The next few days were spent exploring the sights of the island, first on foot up to the "Hermitage" situated on the highest point in the Bahamas, Mount Alvernia at 206 ft above sea level. The place was constructed by the architect/hermit/priest Father Jerome in 1939, and is sort of a one man monastery. There we had panoramic views of Cat Island and fun exploring the small chambers of the two thirds scale monastery. Tuesday we arranged to rent a car to explore a little further. Not unlike Long Island, Cat Island is very sparsely populated with many partially constructed homes that had long since been abandoned along with quite a large number of Loyalist ruins from 200 years ago scattered all along the road running along the west coast and north from New Bight. Apparently land ownership is a fuzzy issue in many parts and people may start a home in a place without a clear title to the land, then find that banks are unwilling to finance construction without that title. As a result, progress on construction stops, often never to resume. Most of the island seems to be in a natural state with denser woods and scrub areas that in places south of here. We found no evidence of agriculture that once supposedly existed here. We drove north to near the end of the road at the Tailwinds Resort, and met owner Richard there, chatted and had lunch. It was another nice place on a secluded beach, open and operational, but no guests at the time, so we had the place to ourselves. Driving to the south of the island we found the marina at Hawk's Nest nearly full with sportfishers and quite a few waterfront properties on the banks side of that peninsula. To the south and southeast was Port Howe that looked to be a possible anchorage inside a fringing reef and we saw a couple of catamarans anchored inside there. Unlike the drive to the north, there were very few houses or anything on the road to the south, only scrub and lowlands, wetlands.
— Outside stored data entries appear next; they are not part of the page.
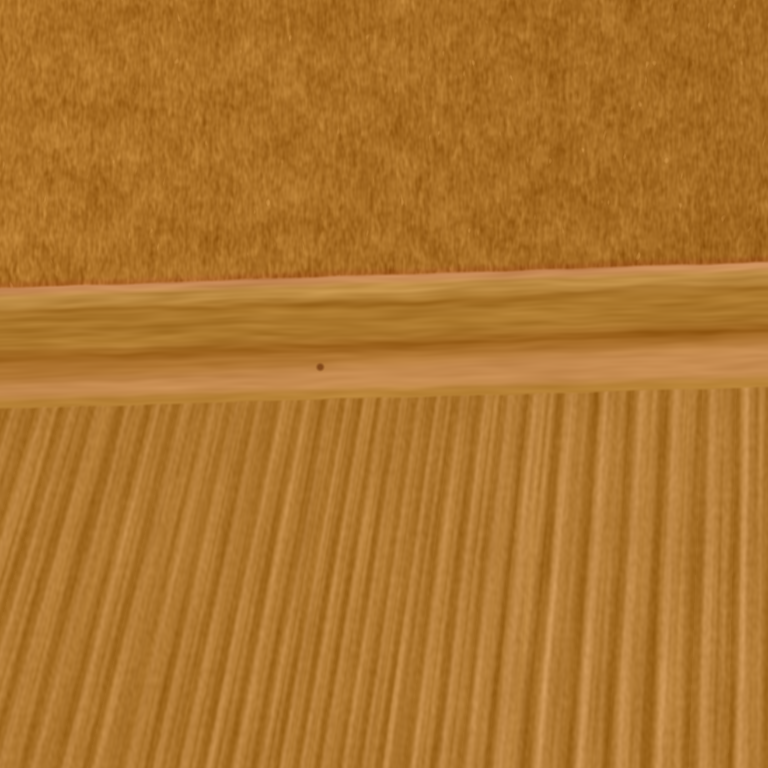
Reproduce this texture procedurally as a Shadertoy shader.

```glsl
// Wooden panel: felt-like fibre board above, a tilted moulding across the middle,
// and converging fluted grooves below. Gradient noise gives fibres and grain;
// the grooves are a periodic profile of varying density along lines to a far point.

vec2 hashGradient(vec2 cell) {
    vec2 h = vec2(dot(cell, vec2(127.1, 311.7)), dot(cell, vec2(269.5, 183.3)));
    return 2.0 * fract(sin(h) * 43758.5) - 1.0;
}

float gradientNoise(vec2 p) {
    vec2 i = floor(p), f = fract(p);
    vec2 u = f * f * f * (f * (f * 6.0 - 15.0) + 10.0);
    vec2 e = vec2(0.0, 1.0);
    return mix(mix(dot(hashGradient(i), f),
                   dot(hashGradient(i + e.yx), f - e.yx), u.x),
               mix(dot(hashGradient(i + e.xy), f - e.xy),
                   dot(hashGradient(i + e.yy), f - e.yy), u.x), u.y);
}

float fbm(vec2 p) {
    float sum = 0.0, amp = 0.6;
    for (int i = 0; i < 4; i++) {
        sum += amp * gradientNoise(p);
        p = p * 2.03 + 17.3;
        amp *= 0.7;
    }
    return sum;
}

// Blotchy board with short upright fibres
vec3 fibreBoard(vec2 uv) {
    float blotch = fbm(uv * vec2(20.0, 18.0));
    float fibre = gradientNoise(uv * vec2(130.0, 32.0) + blotch);
    float fineFibre = gradientNoise(uv * vec2(220.0, 95.0) + 40.0);
    vec3 colour = mix(vec3(0.68, 0.447, 0.155), vec3(0.635, 0.41, 0.13), uv.x);
    colour += vec3(0.11, 0.11, 0.095) * blotch;
    colour += vec3(0.085, 0.085, 0.07) * fibre + 0.09 * fineFibre;
    float fleck = smoothstep(0.38, 0.62, gradientNoise(uv * vec2(110.0, 55.0) + 9.0));
    return colour + vec3(0.10, 0.10, 0.10) * fleck;
}

// Moulding profile; t runs from its lower edge (0) to its upper edge (1)
vec3 moulding(float x, float t) {
    float bend = 0.05 * gradientNoise(vec2(x * 5.0, t * 3.0));
    float crease = t - mix(0.41, 0.46, x) + 0.5 * bend;
    vec3 lip = mix(vec3(0.72, 0.51, 0.21), vec3(0.775, 0.545, 0.31),
                   smoothstep(0.03, 0.13, t));
    float fade = mix(-0.28, -0.19, x);
    vec3 colour = mix(lip, vec3(0.69, 0.46, 0.19), smoothstep(fade, fade + 0.16, crease));
    colour = mix(colour, vec3(0.67, 0.465, 0.17), smoothstep(-0.02, 0.13, crease));
    colour -= vec3(0.08, 0.08, 0.085) * exp(-pow(crease / 0.045, 2.0));

    // Pale upper rounding with a rosy rim
    colour = mix(colour, vec3(0.745, 0.55, 0.265), smoothstep(0.74, 0.88, t + bend));
    colour = mix(colour, vec3(0.79, 0.555, 0.34), smoothstep(0.90, 0.97, t));

    // Long wavy grain with sharper dark veins
    float grain = gradientNoise(vec2(x * 5.0, t * 12.0 + 14.0 * bend));
    float fineGrain = gradientNoise(vec2(x * 16.0 + 5.0, t * 27.0 + 18.0 * bend));
    float strength = mix(0.6, 1.0, smoothstep(0.3, 0.55, t));
    colour += (vec3(0.07, 0.07, 0.06) * grain + 0.07 * fineGrain) * strength;
    float vein = (t - 0.79 - 0.025 * sin(x * 9.0) - bend) / 0.028;
    return colour - vec3(0.05, 0.055, 0.05) * exp(-vein * vein);
}

// Grooves leaning further left toward the left side
vec3 flutes(vec2 uv) {
    float depth = 0.49 - uv.y;
    float s = (uv.x + 0.32 * depth) / (1.0 + 0.31 * depth);

    // Groove density rises toward the centre, then falls to wide flutes
    float phase = 27.0 * s + 6.0 * clamp(s - 0.27, 0.0, 0.16)
                + 16.0 * clamp(s - 0.43, 0.0, 0.14)
                + 5.0 * clamp(s - 0.57, 0.0, 0.12) - 5.0 * max(s - 0.69, 0.0) - 0.35;
    phase += 0.12 * gradientNoise(vec2(s * 18.0, 2.5));
    float across = fract(phase);
    float right = smoothstep(0.54, 0.72, s);

    // Shaded groove at whole phases, bright lip beside it, a fine second crease
    float distanceToGroove = min(across, 1.0 - across);
    float ridge = smoothstep(0.04, 0.27, distanceToGroove);
    float lip = exp(-pow((across - 0.32) / 0.11, 2.0));
    float crease = exp(-pow((across - 0.62) / 0.06, 2.0));

    float variation = gradientNoise(vec2(floor(phase) * 0.73, 6.4));
    float contrast = mix(0.55, 0.88, right) + 0.2 * smoothstep(0.0, 0.4, depth);
    contrast *= 1.0 + 0.5 * variation;
    vec3 colour = mix(vec3(0.68, 0.462, 0.183), vec3(0.695, 0.478, 0.205), right);
    colour += vec3(0.09, 0.092, 0.105) * (ridge - 0.68) * contrast;
    colour += vec3(0.055, 0.055, 0.07) * (lip - 0.2 - 0.45 * crease) * contrast;

    // Narrow streaks along each flute and soft wear
    float streak = gradientNoise(vec2(s * 85.0, uv.y * 1.5));
    float thread = gradientNoise(vec2(s * 170.0, uv.y * 5.0 + 8.0));
    colour += vec3(0.06, 0.06, 0.06) * streak + 0.065 * thread;
    colour += 0.03 * fbm(uv * vec2(14.0, 9.0) + 21.0);
    colour += 0.045 * gradientNoise(uv * vec2(170.0, 100.0));
    return colour - 0.015 * exp(-max(depth, 0.0) * 22.0);
}

void mainImage(out vec4 fragColor, in vec2 fragCoord) {
    vec2 uv = fragCoord / iResolution.xy;
    float soft = max(0.0025, 1.0 / iResolution.y);
    float wobble = 0.002 * gradientNoise(vec2(uv.x * 22.0, 4.3));
    float top = 0.625 + 0.034 * uv.x + wobble;
    float bottom = 0.468 + 0.028 * uv.x + wobble;

    vec3 colour = flutes(uv);
    vec3 rail = moulding(uv.x, (uv.y - bottom) / (top - bottom));
    colour = mix(colour, rail, smoothstep(-soft, soft, uv.y - bottom));
    colour = mix(colour, fibreBoard(uv), smoothstep(-soft, soft, uv.y - top));

    // Shadow where the board meets the rail, and one small pit
    float rim = (uv.y - top - 0.003) / 0.005;
    colour -= vec3(0.01, 0.05, 0.01) * exp(-rim * rim);
    float pit = length(uv - vec2(0.417, 0.522));
    colour = mix(colour, vec3(0.48, 0.25, 0.07), 0.85 * (1.0 - smoothstep(0.002, 0.007, pit)));
    fragColor = vec4(clamp(colour, 0.0, 1.0), 1.0);
}
```
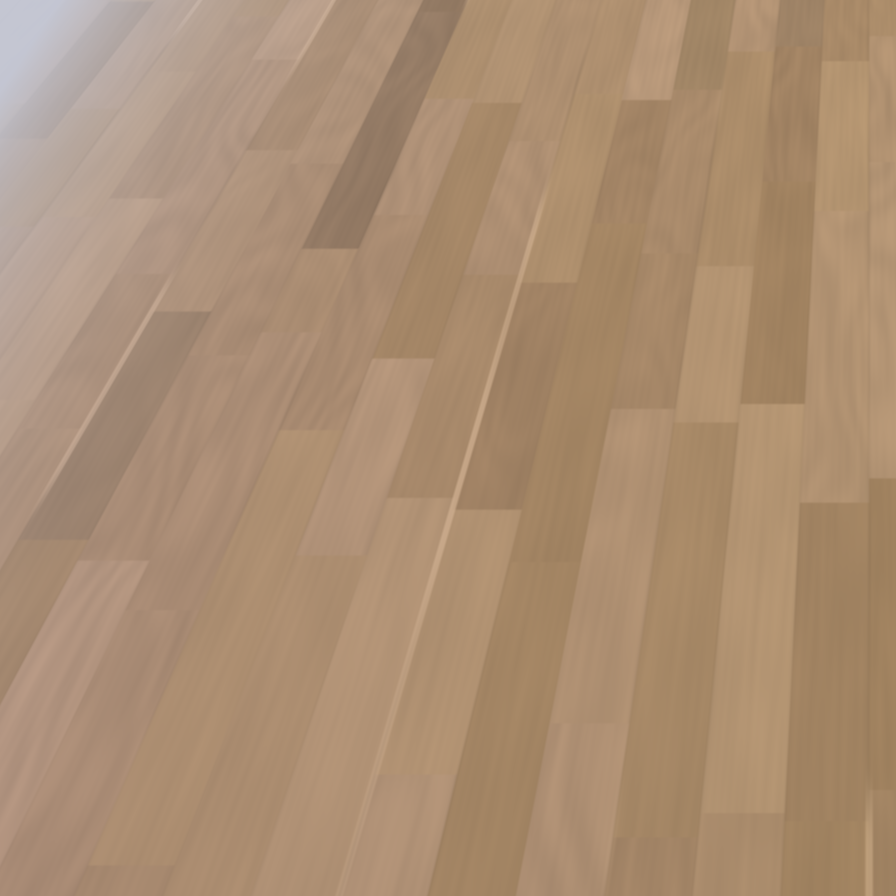
This texture is drawn by a WebGL 1 fragment shader. Its source:

```glsl
precision highp float;
// Oak strip floor receding in perspective, with pale sapwood seams and cool window glare.

#define VANISH vec2(0.97, 2.02)          // vanishing point of the strips
#define STRIP_WIDTH 0.0488               // strip width at unit depth
#define BOARD_LENGTH 0.125               // mean board length in inverse depth
#define EDGE_SOFT 0.0018                 // half width of blurred edges
#define PALE_SEAM -6.0                   // seam with the long sapwood line
#define OAK_DARK vec3(0.605, 0.488, 0.360)
#define OAK_LIGHT vec3(0.720, 0.598, 0.470)
#define SAPWOOD vec3(0.810, 0.685, 0.550)
#define GLARE vec3(0.770, 0.785, 0.840)
#define GRAIN 0.045                      // grain contrast

uniform vec2 u_resolution;

float hash(vec2 p) {
  vec3 q = fract(p.xyx * vec3(0.1031, 0.1030, 0.0973));
  q += dot(q, q.yzx + 33.33);
  return fract((q.x + q.y) * q.z);
}

vec2 gradient(vec2 cell) {
  float angle = 6.2832 * hash(cell);
  return vec2(cos(angle), sin(angle));
}

float gradientNoise(vec2 p) {
  vec2 i = floor(p), f = p - i;
  vec2 w = f * f * f * (f * (f * 6.0 - 15.0) + 10.0);
  float a = dot(gradient(i), f);
  float b = dot(gradient(i + vec2(1, 0)), f - vec2(1, 0));
  float c = dot(gradient(i + vec2(0, 1)), f - vec2(0, 1));
  float d = dot(gradient(i + vec2(1, 1)), f - vec2(1, 1));
  return mix(mix(a, b, w.x), mix(c, d, w.x), w.y);
}

// One board: own tone, mottling, fine fibres and flowing growth rings.
vec3 boardColor(vec2 id, vec2 p) {
  float tone = hash(id + 3.7);
  float figure = hash(id + 41.3);
  vec3 color = mix(OAK_DARK, OAK_LIGHT, 0.1 + 0.8 * tone);
  color *= 1.0 - 0.13 * step(0.92, hash(id + 19.1));
  color *= vec3(1.0, 1.0, 0.97 + 0.06 * figure);

  vec2 q = p + id * vec2(7.31, 5.17);
  float mottle = gradientNoise(q * vec2(1.6, 2.6));
  float fibre = gradientNoise(q * vec2(11.0, 2.2));
  float flow = q.x * 1.5 + 2.4 * gradientNoise(q * vec2(0.9, 1.7) + 9.0);
  float rings = sin(6.2832 * flow + 2.0 * mottle);
  float grain = 0.9 * mottle + 0.7 * fibre + 0.45 * rings * figure * figure;
  return color * (1.0 + GRAIN * grain);
}

// Boards laid end to end along a strip, with jittered joints.
vec3 stripColor(float strip, vec2 p, float soft) {
  float t = p.y + 9.0 * hash(vec2(strip, 2.3));
  float cell = floor(t);
  float joint = 0.15 + 0.6 * hash(vec2(strip, cell) + 11.9);
  float upper = smoothstep(joint - soft, joint + soft, t - cell);
  vec3 near = boardColor(vec2(strip, cell - 1.0), p);
  vec3 far = boardColor(vec2(strip, cell), p);
  return mix(near, far, upper);
}

// Strength of the pale sapwood line along a seam.
float sapwoodAmount(float seam, float along) {
  float wander = gradientNoise(vec2(seam * 5.37, along * 0.9));
  float longLine = 1.0 - smoothstep(6.2, 6.7, along);
  longLine *= clamp(0.7 + 0.9 * wander, 0.25, 0.9);
  float shortLine = 0.75 * smoothstep(0.16, 0.4, wander);
  return abs(seam - PALE_SEAM) < 0.5 ? longLine : shortLine;
}

void main() {
  vec2 uv = gl_FragCoord.xy / u_resolution;

  // Floor plane: x counts strips, y counts board lengths.
  float depth = VANISH.y - uv.y;
  vec2 p = vec2((uv.x - VANISH.x) / (depth * STRIP_WIDTH),
                1.0 / (depth * BOARD_LENGTH));
  float softAcross = EDGE_SOFT / (depth * STRIP_WIDTH);
  float softAlong = EDGE_SOFT / (depth * depth * BOARD_LENGTH);

  // Neighbouring strips blend across their shared seam.
  float seam = floor(p.x + 0.5);
  float across = p.x - seam;
  float right = smoothstep(-softAcross, softAcross, across);
  vec3 color = mix(stripColor(seam - 1.0, p, softAlong),
                   stripColor(seam, p, softAlong), right);

  // Faint dark seams, slightly stronger at every third strip.
  float panel = 1.0 - step(0.5, mod(seam + 0.25, 3.0));
  float line = 1.0 - smoothstep(0.0, 2.0 * softAcross, abs(across));
  float seamWear = 0.5 + gradientNoise(vec2(seam * 3.7, p.y * 1.3));
  color *= 1.0 - line * seamWear * (0.035 + 0.035 * panel);

  // Sapwood lines along the panel seams.
  float pale = 1.0 - smoothstep(0.02, 0.045 + softAcross, abs(across));
  color = mix(color, SAPWOOD, 0.85 * panel * pale * sapwoodAmount(seam, p.y));

  // Rosier light on the left, soft lift toward the top, glare in the corner.
  color *= mix(vec3(1.0, 0.995, 1.06), vec3(1.0, 1.0, 0.98), uv.x);
  color *= 0.985 + 0.04 * uv.y;
  float glare = 1.5 * exp(-6.0 * uv.x - 4.0 * (1.0 - uv.y));
  color = mix(color, GLARE, 0.95 * min(glare, 1.0));

  gl_FragColor = vec4(color, 1.0);
}
```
Wednesday morning we did some shopping and turned in the rental car at Gilbert's, a super well stocked grocery/hardware/liquor store and car rental establishment. Seemed like they really had it all...except for fresh bread. For that, as on other islands, it seems customary to find the local bread baking lady and get it directly from her at her house, which we did. And it was only a short distance from the beach where we landed the dinghy. By midday we hoisted anchor and headed up the coast about 5 nm and around Bonefish Point to Fernandez Bay. There was some decent snorkeling there around a small rocky islet in the middle of the bay. We saw lots of fish and good coral with a few stingrays on the bottom. We went for a buffet dinner at the resort there that also featured a unique "self-service" bar arrangement. We met and had dinner with a younger couple from NJ that were staying at the resort. Thursday (2nd) we headed out NW for Little San Salvador, a small island now privately owned by the Carnival cruise ship line as a daytime beach destination, and renamed by them as "Half Moon Cay". We anchored off the beautiful beach there but were told we're not permitted ashore while the cruise ship was in. Fair enough, we waited until later in the afternoon, then landed the dinghy for a long walk on the now vacant beach. Three other sailboats were there with the same idea, as a stopover on our way to other destinations. There we met Gail and Laura of Fancy Free whom we learned were to be on their way to Davis Harbour Marina on Eleuthera as were we in the morning. Friday we preparing to hoist anchor as the next cruise ship arrived for their day of beach fun and made our way across to Eleuthera Island and a little way up the SW coast. We had a great peaceful sail on a broad reach, then a run with the genoa poled out to port for a few hours to arrive at the cozy man made harbor by noon. There we topped up the fuel tanks and secured ourselves for the next coming frontal passage that night. This front had winds starting out from the north and we had a rare overcast rainy day for most of Saturday (4th). By the early hours of Sunday and throughout the day we had strong winds out of the typical NE to E directions, 25-30 kts with violent gusts (inside the protection of the marina!). This made a good opportunity to do laundry, cleaning and maintenance items while hiding out until things simmered down a bit, and also to start some exploration of southern Eleuthera.